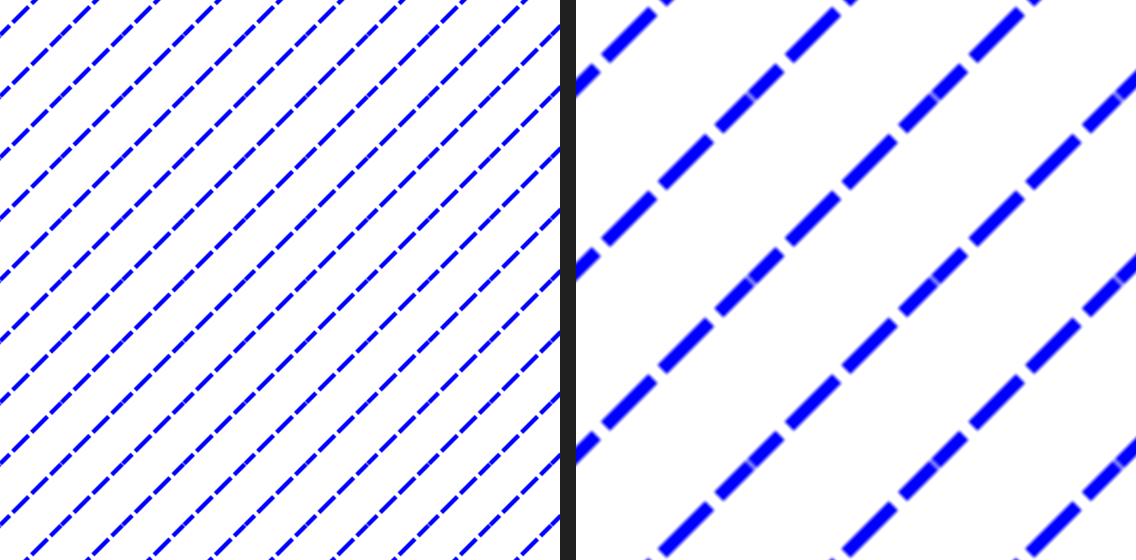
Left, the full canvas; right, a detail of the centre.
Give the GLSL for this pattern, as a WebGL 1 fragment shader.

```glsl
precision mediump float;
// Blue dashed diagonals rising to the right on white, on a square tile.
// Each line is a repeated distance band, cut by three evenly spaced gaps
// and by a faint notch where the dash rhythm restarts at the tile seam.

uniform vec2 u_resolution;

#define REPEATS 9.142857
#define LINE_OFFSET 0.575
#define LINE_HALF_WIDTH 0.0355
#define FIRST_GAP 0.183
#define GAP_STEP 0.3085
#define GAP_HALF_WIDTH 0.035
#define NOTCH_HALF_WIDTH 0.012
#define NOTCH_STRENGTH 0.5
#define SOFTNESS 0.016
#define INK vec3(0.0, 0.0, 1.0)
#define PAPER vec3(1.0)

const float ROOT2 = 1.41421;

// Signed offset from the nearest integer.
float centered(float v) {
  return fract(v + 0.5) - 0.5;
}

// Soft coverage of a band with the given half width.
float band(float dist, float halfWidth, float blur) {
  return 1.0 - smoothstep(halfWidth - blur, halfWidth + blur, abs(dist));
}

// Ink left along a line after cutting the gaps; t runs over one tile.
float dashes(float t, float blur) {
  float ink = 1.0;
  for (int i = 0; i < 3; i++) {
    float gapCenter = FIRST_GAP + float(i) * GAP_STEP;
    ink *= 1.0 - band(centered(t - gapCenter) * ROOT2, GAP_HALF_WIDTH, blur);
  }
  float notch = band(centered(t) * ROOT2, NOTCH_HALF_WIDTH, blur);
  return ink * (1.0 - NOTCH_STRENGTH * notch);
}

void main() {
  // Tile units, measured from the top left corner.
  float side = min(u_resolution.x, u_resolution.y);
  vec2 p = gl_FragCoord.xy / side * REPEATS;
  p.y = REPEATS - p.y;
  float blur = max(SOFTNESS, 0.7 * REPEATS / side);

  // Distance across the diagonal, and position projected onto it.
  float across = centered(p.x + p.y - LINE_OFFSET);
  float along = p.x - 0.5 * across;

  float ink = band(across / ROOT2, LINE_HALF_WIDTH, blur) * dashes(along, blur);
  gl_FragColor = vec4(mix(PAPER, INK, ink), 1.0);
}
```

□ □ □ □ □

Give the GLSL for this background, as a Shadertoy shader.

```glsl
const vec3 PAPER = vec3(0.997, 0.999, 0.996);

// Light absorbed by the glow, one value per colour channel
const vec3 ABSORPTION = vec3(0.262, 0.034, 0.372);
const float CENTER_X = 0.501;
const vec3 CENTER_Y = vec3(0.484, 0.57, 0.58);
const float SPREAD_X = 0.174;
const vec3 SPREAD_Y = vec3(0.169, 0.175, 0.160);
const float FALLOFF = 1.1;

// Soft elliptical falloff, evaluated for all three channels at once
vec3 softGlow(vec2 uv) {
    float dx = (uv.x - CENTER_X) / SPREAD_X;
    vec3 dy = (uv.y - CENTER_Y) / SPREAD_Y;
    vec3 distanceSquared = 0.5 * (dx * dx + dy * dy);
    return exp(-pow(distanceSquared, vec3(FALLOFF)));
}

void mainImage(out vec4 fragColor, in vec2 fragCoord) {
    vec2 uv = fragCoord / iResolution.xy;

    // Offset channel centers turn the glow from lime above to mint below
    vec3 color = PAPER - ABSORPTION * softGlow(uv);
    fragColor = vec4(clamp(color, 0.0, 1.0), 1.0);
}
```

□ □ □ □ □

* _WHAT THE TASK REQUIRES_
Take every line from the records that holds "across" and copy it down.

* _COMPLETED EXERCISE_
  // Distance across the diagonal, and position projected onto it.
  float across = centered(p.x + p.y - LINE_OFFSET);
  float along = p.x - 0.5 * across;
  float ink = band(across / ROOT2, LINE_HALF_WIDTH, blur) * dashes(along, blur);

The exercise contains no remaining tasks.